* About this task: Find every line below where the string "drawBlade" shows up, and copy those lines.

"""

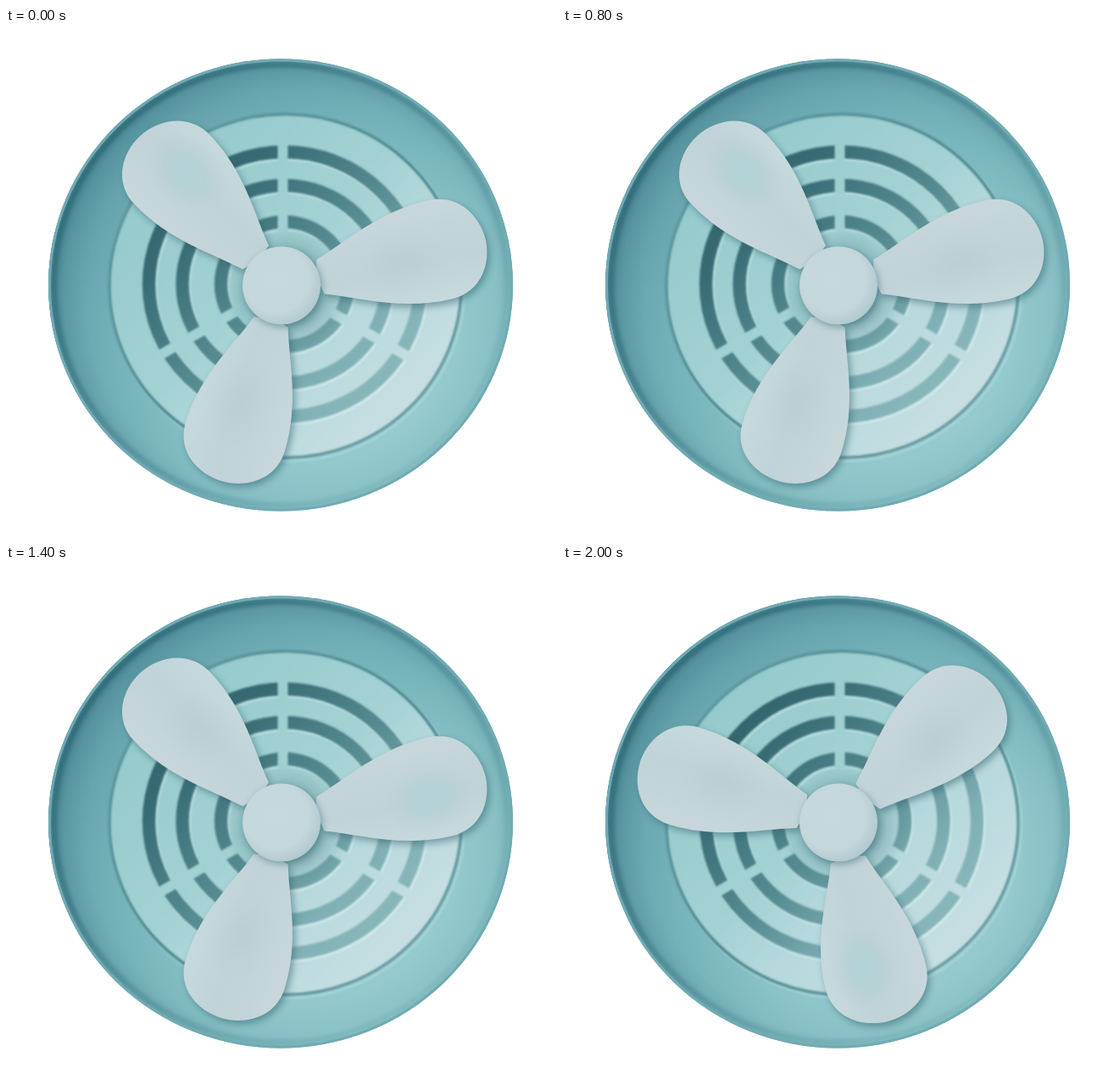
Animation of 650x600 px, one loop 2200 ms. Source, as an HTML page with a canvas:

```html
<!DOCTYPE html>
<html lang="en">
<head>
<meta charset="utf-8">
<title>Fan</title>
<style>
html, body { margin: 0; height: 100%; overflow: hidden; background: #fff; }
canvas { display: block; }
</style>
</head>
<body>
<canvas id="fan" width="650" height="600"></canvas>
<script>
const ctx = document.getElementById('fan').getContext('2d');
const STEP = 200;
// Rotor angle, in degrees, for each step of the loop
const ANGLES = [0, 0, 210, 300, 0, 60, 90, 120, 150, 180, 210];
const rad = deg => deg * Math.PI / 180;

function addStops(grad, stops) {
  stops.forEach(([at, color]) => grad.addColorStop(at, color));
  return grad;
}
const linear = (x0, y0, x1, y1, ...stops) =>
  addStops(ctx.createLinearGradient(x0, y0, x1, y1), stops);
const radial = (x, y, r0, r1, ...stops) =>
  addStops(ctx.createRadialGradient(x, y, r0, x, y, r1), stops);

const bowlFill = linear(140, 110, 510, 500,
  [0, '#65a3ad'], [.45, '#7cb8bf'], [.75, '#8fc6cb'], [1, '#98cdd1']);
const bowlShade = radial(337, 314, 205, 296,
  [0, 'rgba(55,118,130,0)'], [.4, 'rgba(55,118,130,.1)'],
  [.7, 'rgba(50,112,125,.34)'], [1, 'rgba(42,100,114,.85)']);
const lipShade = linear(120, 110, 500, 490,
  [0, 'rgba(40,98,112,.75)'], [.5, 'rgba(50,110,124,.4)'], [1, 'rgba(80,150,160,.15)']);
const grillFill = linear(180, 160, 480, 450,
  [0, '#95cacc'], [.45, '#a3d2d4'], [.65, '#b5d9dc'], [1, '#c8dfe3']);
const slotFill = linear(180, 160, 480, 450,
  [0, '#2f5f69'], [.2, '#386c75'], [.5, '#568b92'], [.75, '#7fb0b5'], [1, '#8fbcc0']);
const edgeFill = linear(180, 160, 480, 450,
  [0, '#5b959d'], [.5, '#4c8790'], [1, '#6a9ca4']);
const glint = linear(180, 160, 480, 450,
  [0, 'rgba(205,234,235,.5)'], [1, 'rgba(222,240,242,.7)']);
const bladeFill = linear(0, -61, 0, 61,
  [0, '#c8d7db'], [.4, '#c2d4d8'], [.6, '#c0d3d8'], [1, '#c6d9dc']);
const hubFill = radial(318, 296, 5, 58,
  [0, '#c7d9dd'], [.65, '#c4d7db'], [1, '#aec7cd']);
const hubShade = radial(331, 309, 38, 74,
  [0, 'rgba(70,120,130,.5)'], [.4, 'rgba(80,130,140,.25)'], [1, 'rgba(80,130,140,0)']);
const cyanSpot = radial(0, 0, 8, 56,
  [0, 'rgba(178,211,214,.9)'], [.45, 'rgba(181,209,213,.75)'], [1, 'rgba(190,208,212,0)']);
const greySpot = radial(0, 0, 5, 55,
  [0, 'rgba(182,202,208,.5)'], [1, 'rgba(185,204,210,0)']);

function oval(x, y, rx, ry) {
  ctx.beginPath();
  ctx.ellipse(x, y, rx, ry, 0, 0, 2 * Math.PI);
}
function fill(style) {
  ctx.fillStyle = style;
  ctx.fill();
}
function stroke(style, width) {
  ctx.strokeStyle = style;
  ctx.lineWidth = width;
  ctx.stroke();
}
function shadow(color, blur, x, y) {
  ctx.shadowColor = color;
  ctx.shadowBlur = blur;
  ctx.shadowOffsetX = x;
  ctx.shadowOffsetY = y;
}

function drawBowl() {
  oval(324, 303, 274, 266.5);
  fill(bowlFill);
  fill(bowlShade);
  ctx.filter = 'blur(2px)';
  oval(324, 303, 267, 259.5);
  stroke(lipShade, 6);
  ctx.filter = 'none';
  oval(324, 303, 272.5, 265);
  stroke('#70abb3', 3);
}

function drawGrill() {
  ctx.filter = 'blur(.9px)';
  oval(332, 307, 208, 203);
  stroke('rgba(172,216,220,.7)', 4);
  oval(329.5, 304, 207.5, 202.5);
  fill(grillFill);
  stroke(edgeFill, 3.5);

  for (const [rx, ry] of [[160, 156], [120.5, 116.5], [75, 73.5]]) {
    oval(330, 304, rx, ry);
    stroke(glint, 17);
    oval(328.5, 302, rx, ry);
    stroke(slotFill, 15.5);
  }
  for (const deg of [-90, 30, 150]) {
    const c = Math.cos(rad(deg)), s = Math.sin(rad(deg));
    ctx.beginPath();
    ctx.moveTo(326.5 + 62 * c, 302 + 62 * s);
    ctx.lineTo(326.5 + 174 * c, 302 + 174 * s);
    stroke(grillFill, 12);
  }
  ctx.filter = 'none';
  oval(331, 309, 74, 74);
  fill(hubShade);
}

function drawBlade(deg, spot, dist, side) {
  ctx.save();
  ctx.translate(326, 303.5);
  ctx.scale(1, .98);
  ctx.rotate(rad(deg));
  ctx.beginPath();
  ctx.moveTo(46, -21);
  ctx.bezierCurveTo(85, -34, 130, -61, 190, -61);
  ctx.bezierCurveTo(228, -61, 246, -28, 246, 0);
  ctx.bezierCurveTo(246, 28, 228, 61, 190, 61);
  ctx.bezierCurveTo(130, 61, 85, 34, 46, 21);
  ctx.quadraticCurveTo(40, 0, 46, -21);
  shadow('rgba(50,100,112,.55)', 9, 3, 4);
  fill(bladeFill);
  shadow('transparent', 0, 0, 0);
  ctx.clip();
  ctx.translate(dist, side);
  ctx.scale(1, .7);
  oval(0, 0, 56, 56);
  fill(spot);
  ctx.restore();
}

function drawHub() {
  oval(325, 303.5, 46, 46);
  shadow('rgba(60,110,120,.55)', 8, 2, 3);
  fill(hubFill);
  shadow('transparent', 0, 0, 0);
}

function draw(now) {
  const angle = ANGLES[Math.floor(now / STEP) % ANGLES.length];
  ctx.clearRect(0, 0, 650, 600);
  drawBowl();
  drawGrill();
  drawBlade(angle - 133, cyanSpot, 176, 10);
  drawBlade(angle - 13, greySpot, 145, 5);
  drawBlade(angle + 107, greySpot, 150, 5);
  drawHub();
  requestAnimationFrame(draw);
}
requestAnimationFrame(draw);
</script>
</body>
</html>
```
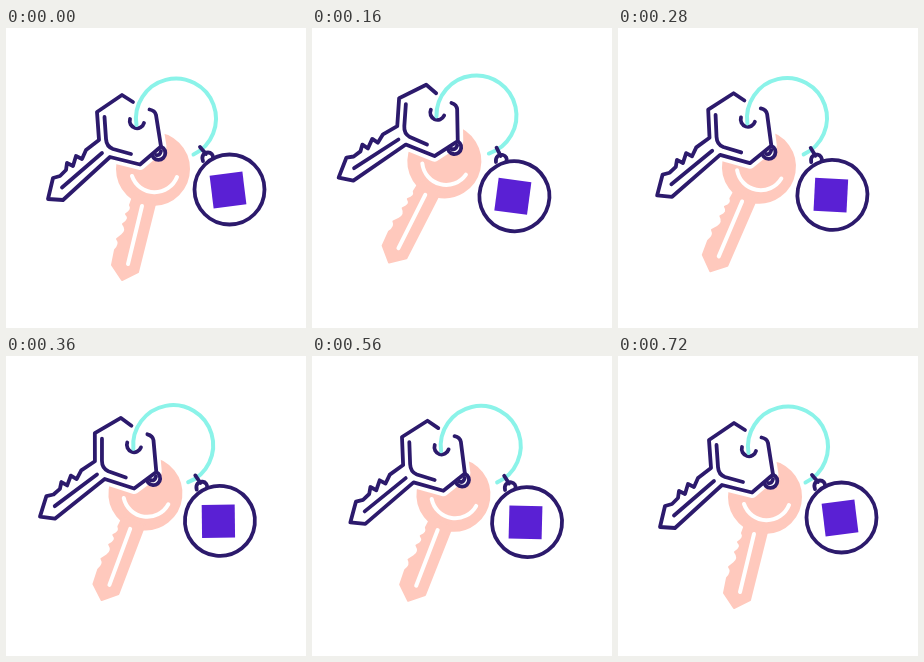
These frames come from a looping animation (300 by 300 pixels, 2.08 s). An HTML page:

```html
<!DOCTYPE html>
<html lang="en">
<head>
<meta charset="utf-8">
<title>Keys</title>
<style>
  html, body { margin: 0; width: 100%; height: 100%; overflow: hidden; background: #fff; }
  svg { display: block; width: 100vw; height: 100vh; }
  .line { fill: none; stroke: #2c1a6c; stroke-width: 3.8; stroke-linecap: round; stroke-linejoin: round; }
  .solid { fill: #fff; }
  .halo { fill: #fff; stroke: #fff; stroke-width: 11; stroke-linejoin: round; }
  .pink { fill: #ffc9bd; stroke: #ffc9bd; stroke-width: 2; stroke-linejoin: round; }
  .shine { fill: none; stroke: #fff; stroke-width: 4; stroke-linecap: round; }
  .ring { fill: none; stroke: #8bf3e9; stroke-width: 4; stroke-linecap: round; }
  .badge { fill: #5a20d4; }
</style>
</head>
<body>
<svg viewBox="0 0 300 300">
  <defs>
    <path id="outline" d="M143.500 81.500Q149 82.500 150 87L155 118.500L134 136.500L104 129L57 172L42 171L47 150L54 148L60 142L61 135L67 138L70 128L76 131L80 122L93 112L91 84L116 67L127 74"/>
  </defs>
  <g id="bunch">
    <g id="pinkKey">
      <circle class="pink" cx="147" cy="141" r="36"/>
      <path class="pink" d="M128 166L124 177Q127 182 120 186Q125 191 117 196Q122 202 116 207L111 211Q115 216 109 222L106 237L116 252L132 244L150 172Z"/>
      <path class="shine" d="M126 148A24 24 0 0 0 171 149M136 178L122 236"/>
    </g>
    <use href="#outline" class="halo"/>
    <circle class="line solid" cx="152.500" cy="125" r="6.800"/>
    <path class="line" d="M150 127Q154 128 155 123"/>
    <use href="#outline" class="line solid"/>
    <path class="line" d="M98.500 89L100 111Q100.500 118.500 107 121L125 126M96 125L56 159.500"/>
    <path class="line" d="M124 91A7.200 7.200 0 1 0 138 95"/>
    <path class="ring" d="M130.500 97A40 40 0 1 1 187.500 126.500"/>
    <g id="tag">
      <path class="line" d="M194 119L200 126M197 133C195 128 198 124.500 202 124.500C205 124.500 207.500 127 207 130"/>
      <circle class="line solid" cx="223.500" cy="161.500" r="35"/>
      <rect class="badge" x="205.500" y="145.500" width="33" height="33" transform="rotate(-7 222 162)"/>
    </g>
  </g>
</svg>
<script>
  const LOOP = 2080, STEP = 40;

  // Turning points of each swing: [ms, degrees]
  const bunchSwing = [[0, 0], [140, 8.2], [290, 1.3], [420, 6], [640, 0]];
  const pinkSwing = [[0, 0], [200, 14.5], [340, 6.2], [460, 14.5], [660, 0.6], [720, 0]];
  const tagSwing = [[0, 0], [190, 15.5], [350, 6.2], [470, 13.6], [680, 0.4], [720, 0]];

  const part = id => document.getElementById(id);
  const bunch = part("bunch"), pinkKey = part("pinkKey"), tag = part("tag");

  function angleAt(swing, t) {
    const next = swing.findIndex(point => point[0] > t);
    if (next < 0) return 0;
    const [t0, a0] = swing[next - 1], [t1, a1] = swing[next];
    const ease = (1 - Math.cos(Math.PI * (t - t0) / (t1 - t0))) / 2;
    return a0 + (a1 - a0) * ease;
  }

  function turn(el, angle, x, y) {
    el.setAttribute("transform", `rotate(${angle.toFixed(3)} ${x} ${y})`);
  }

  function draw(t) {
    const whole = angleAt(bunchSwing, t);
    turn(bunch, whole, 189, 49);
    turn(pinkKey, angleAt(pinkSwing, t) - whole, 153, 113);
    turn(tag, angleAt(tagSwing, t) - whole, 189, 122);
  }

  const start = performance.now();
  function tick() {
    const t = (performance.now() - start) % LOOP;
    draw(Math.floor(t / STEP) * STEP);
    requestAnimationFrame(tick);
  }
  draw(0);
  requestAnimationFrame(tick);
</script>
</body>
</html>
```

"""

* Solved problem:
function drawBlade(deg, spot, dist, side) {
  drawBlade(angle - 133, cyanSpot, 176, 10);
  drawBlade(angle - 13, greySpot, 145, 5);
  drawBlade(angle + 107, greySpot, 150, 5);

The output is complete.